GUILTY! Folau found to have committed high-level code of conduct breach

GUILTY! Folau found to have committed a high-level code of conduct breach
Israel Folau made a homophobic Instagram post last month. Source: ABC News

Israel Folau’s code of conduct hearing has officially concluded that he committed a high-level breach with his social media post saying homosexuals will go to Hell last month. At the time Rugby Australia announced that they intended to tear up his contract, however there is a process to go through first. The hearing was the second stage, following Folau challenging the breach notice issued by RA.

The result was decided by a tribunal consisting of a representative of Rugby Australia, a Rugby Union Players Association representative and a mutually agreeable independent third party. To have his contract torn up Folau needs to have committed a high-level breach – and the tribunal now needs to decide whether the appropriate penalty is a fine, a suspension or dismissal.

Given the post in question remains up on Folau’s page, and that the dual international has not apologised or admitted wrongdoing, it is hard to see any other result than an immediate sacking. He has breached the code of conduct, and clearly has no intention of stopping what he is doing.

The process of sacking an RA contracted player for a code of conduct breach can be a long one. First, the player is given a notice that the governing body believes they have broken the code, and the proposed penalty. In this case, the penalty was immediate dismissal. The player is then able to request a hearing, which decides if there was a breach, how serious it was and the appropriate penalty.

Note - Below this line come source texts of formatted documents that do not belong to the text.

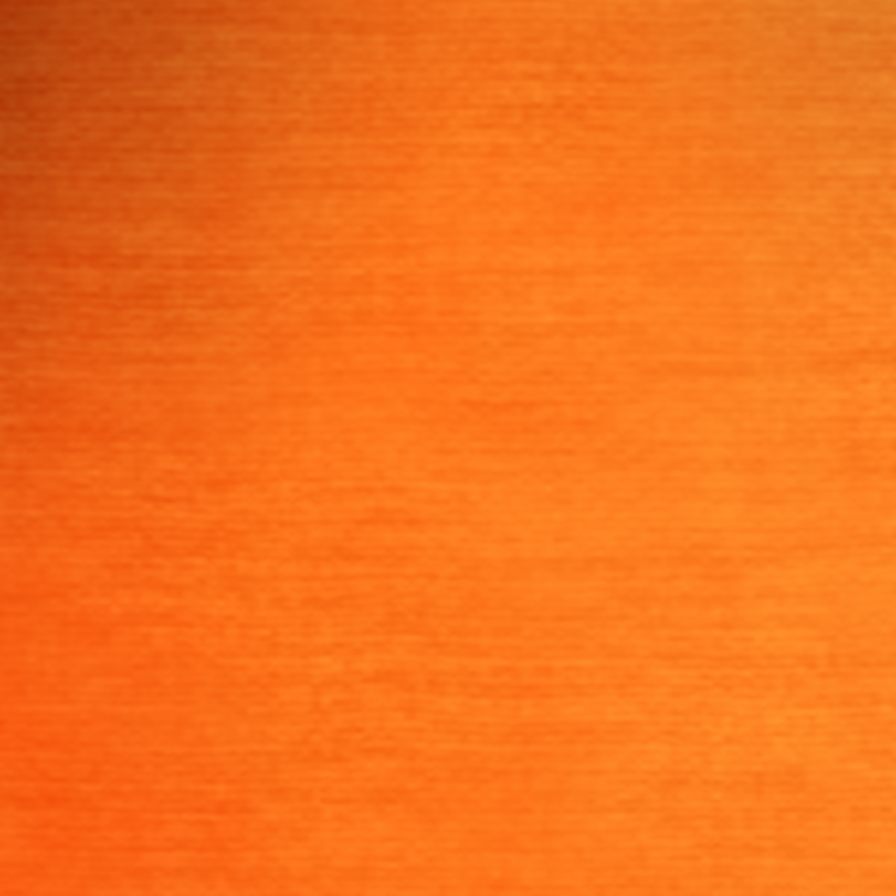
Give the GLSL for this texture, as a WebGL 1 fragment shader.

```glsl
precision highp float;
// Orange ribbed cloth with fine horizontal threads, lit from the lower right.

uniform vec2 u_resolution;

float hash(vec2 p) {
  return fract(sin(dot(p, vec2(127.1, 311.7))) * 43758.5453);
}

// Smooth value noise, centred on zero (-0.5 to 0.5).
float noise(vec2 p) {
  vec2 cell = floor(p);
  vec2 f = fract(p);
  f = f * f * (3.0 - 2.0 * f);
  float low = mix(hash(cell), hash(cell + vec2(1.0, 0.0)), f.x);
  float high = mix(hash(cell + vec2(0.0, 1.0)), hash(cell + vec2(1.0, 1.0)), f.x);
  return mix(low, high, f.y) - 0.5;
}

// Broad light: redder on the left, golden on the right, dim along the top.
vec3 litCloth(vec2 uv) {
  float warmth = uv.x + 0.10 * sin(uv.y * 3.1416) - 0.04;
  vec3 color = mix(vec3(0.975, 0.365, 0.075), vec3(0.995, 0.465, 0.11),
                   smoothstep(-0.05, 0.55, warmth));
  color = mix(color, vec3(0.995, 0.515, 0.14), smoothstep(0.45, 1.05, warmth));

  float corner = 1.0 - smoothstep(0.0, 0.62, length((uv - vec2(0.0, 1.0)) * vec2(1.1, 0.85)));
  float top = smoothstep(0.72, 1.03, uv.y);
  float leftEdge = (1.0 - smoothstep(0.0, 0.10, uv.x)) * smoothstep(0.1, 0.9, uv.y);
  color *= 1.0 - 0.20 * corner - 0.05 * top - 0.05 * leftEdge;

  // The upper right fades to a duller ochre.
  float dull = smoothstep(0.65, 1.0, uv.x) * smoothstep(0.45, 1.0, uv.y);
  return color + dull * vec3(-0.055, -0.015, 0.01);
}

// Wavering threads, long streaks and small stitches.
float weave(vec2 uv) {
  vec2 p = uv;
  p.y += 0.006 * noise(uv * vec2(7.0, 5.0)) + 0.0015 * noise(uv * vec2(45.0, 30.0));
  float patches = 0.65 + 0.7 * (noise(uv * vec2(5.0, 9.0)) + 0.5);
  float rib = sin(p.y * 6.2832 * 92.0 + 3.0 * noise(p * vec2(9.0, 24.0)));
  float streaks = 0.045 * noise(p * vec2(5.0, 115.0) + 17.0)
                + 0.030 * noise(p * vec2(16.0, 70.0) + 41.0);
  float stitches = 0.048 * noise(p * vec2(85.0, 125.0) + 5.0)
                 + 0.022 * noise(p * vec2(150.0, 180.0) + 63.0);
  return patches * (0.007 * rib + streaks + stitches);
}

void main() {
  vec2 uv = gl_FragCoord.xy / u_resolution;
  vec3 color = litCloth(uv);

  // Soft blotches shift the hue between red-orange and gold.
  float blotch = 0.026 * noise(uv * vec2(20.0, 17.0) + 9.0)
               + 0.024 * noise(uv * vec2(7.0, 11.0) + 31.0);
  color += blotch * vec3(-0.1, 1.0, 0.5);

  color += weave(uv) * vec3(0.45, 1.0, 0.65);
  color.r = min(color.r, 0.997);
  gl_FragColor = vec4(clamp(color, 0.0, 1.0), 1.0);
}
```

The player can then request an appeal, which will result in a new tribunal hearing the same arguments and examining the same evidence. If they uphold the decision of the first tribunal, that’s it from RA’s point of view. However, the player can still take the organisation to court for breach of contract or unfair dismissal – and it is rumoured that the Folau case could end up in the High Court.